Ministry of Education figures show the number of secondary students taking te reo Maori are virtually unchanged from a decade ago.
Te reo enrolments peaked in 2008 at 26,339 students but slumped to 22,813 last year - a similar number to those learning French.
Tauraroa Area School principal Grant Burns said teachers and students were encouraged to use te reo every day at the school so the language was not a foreign concept.
"We believe that having some fluency and some ability to pronounce correctly is part and parcel of being a New Zealander."
Teachers used a "phrase of the week" and Maori language competitions were held weekly, Mr Burns said.
Learning a second language was also important for children's brain development, he said.
Public Service Association national secretary Brenda Pilott said public servants were now rewarded for Maori language competency.
"We have a number of collective agreements that specify an allowance for people who are competent in te reo and are using that as part of their work."

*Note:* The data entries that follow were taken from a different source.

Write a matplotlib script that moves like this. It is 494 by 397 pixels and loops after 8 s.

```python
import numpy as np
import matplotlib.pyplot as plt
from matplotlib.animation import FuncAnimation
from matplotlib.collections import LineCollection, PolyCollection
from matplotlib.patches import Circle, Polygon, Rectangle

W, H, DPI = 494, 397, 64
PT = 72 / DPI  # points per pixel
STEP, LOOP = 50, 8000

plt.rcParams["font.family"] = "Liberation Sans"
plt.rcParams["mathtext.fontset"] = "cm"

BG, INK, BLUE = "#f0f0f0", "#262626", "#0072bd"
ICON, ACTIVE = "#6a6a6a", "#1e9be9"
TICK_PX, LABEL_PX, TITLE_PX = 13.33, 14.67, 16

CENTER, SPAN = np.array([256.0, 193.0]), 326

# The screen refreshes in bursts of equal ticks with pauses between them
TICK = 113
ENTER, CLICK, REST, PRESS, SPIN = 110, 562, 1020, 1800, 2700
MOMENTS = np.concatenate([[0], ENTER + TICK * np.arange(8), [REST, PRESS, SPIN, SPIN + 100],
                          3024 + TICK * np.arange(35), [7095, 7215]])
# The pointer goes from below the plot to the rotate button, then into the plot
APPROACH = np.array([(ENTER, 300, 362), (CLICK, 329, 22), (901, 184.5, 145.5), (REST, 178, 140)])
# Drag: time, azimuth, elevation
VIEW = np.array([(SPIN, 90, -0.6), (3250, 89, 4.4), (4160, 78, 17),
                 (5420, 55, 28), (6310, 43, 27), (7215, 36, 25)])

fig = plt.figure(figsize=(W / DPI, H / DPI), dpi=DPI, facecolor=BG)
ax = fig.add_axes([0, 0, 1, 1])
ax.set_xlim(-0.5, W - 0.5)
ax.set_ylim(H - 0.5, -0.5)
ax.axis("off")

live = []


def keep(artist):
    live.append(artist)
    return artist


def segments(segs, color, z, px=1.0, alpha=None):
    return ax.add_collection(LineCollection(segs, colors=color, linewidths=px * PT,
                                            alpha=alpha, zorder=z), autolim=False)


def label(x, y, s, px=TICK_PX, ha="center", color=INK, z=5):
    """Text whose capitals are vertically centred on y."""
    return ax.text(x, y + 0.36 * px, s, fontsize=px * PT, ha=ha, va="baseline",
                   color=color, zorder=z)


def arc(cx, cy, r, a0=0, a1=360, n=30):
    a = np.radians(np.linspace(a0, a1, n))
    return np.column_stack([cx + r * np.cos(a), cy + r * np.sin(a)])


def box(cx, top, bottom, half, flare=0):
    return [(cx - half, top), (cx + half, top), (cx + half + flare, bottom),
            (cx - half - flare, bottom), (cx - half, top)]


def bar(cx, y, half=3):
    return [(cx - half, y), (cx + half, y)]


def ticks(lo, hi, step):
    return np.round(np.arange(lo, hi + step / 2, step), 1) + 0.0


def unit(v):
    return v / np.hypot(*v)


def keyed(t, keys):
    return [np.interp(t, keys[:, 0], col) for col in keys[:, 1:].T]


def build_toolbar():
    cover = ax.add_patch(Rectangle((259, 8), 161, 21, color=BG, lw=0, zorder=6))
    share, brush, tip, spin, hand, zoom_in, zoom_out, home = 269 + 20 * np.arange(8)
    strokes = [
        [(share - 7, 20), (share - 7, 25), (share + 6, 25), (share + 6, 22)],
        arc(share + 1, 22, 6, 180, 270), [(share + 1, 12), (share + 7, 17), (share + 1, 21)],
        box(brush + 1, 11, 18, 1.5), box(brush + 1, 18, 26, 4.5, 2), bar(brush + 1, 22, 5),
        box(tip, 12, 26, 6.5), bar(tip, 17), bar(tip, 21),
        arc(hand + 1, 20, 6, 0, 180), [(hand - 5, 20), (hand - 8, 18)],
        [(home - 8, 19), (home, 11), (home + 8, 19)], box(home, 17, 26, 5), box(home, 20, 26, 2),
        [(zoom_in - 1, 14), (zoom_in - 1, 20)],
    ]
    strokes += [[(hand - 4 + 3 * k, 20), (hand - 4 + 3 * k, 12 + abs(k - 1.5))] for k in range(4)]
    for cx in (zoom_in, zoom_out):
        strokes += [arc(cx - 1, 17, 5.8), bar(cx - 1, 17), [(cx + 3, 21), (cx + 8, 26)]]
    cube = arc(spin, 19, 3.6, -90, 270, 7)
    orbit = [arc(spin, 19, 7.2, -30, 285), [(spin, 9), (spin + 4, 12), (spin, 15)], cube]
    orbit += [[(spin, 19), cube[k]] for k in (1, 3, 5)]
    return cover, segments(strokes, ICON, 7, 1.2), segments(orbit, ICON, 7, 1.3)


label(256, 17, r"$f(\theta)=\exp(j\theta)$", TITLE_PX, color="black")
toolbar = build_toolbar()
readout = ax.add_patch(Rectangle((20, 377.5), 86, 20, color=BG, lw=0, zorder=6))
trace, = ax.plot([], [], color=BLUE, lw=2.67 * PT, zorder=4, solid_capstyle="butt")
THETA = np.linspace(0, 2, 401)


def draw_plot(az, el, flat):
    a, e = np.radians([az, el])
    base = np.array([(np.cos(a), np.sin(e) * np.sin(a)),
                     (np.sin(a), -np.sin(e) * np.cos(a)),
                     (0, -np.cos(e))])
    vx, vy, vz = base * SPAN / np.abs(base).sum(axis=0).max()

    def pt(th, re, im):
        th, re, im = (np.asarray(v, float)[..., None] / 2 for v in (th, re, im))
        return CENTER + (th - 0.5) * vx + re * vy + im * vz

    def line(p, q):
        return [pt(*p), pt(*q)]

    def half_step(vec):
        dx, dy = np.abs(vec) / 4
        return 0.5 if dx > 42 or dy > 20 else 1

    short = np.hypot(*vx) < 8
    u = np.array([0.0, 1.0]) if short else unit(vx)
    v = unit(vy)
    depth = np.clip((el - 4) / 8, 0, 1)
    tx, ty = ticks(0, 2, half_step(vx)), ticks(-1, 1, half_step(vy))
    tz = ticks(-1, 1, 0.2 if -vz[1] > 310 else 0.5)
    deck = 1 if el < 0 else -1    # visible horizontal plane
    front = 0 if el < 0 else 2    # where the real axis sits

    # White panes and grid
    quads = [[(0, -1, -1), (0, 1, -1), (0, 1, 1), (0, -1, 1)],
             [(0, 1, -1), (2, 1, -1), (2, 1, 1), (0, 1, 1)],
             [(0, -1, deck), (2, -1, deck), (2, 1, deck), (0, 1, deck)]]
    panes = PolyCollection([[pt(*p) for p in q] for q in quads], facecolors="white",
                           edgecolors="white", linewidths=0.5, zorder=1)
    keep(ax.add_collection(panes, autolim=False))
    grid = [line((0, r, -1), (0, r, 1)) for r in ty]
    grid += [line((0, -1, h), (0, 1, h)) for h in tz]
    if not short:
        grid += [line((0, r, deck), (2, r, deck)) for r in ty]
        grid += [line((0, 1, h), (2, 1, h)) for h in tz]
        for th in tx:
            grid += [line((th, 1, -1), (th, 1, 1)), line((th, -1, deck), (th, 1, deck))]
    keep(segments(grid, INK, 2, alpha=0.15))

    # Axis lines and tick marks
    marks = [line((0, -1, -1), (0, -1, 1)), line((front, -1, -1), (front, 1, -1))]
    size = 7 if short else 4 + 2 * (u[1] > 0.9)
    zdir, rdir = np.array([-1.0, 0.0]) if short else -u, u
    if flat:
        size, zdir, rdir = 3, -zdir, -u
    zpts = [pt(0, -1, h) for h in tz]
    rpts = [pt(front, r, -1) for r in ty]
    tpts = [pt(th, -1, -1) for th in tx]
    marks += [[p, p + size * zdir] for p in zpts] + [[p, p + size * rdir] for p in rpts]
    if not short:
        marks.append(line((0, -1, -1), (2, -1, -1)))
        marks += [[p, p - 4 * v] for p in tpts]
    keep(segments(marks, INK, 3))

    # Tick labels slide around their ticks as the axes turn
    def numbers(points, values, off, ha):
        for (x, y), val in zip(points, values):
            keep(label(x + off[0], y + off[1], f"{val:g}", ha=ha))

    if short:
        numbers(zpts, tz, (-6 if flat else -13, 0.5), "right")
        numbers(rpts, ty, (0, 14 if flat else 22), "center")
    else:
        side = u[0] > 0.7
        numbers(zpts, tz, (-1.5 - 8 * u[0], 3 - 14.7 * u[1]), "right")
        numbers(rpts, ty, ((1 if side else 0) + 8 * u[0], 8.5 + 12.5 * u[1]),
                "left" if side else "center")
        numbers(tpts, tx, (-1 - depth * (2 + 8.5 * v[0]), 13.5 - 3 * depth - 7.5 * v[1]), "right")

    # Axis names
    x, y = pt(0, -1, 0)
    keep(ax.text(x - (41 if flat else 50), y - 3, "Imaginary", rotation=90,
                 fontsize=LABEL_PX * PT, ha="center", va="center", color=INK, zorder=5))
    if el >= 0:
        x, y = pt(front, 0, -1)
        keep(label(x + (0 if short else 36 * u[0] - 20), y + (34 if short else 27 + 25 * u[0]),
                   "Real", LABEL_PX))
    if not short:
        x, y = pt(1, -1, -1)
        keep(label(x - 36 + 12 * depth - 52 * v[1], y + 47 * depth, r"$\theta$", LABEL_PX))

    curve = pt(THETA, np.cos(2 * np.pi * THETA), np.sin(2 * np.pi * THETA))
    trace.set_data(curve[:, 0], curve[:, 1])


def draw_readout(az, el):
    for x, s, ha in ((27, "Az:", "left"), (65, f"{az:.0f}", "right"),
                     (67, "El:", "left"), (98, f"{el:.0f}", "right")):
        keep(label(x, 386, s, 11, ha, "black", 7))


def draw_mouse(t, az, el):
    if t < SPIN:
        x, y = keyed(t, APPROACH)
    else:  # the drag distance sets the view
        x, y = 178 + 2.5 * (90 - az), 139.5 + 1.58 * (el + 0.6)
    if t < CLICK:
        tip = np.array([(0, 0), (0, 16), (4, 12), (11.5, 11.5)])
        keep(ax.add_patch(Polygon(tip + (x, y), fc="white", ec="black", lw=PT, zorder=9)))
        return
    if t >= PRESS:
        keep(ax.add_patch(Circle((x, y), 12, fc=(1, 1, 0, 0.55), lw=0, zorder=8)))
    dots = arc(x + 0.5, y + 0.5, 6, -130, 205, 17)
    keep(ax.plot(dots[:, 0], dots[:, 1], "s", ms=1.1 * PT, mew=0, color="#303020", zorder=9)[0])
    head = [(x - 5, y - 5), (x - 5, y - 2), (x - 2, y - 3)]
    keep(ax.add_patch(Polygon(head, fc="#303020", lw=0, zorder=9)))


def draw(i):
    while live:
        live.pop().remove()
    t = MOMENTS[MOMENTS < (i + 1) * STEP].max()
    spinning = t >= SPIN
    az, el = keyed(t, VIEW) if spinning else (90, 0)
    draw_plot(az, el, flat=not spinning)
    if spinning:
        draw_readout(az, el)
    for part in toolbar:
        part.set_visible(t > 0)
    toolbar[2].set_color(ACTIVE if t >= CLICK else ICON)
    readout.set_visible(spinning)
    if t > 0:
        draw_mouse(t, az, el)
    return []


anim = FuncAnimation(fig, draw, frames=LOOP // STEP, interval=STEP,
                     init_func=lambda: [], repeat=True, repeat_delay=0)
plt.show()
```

There was an increasing expectation that public servants could carry out some business in te reo, and it was important that they could respond competently, Mrs Pilott said.
Maori language immersion schools could be partly credited for the shift, she said.
Latest available census data from 2001 to 2006 revealed a drop in people's ability to hold an everyday conversation in Maori from 25.2 to 23.7 per cent.
Te reo Maori is not a compulsory part of the curriculum, but the Education Act requires schools to take "reasonable steps" to provide language instruction if it is asked for by parents.
"The New Zealand Curriculum Treaty of Waitangi principle sets a clear expectation that schools should provide opportunities for students to learn about Maori language and culture," an Education Ministry spokesman said.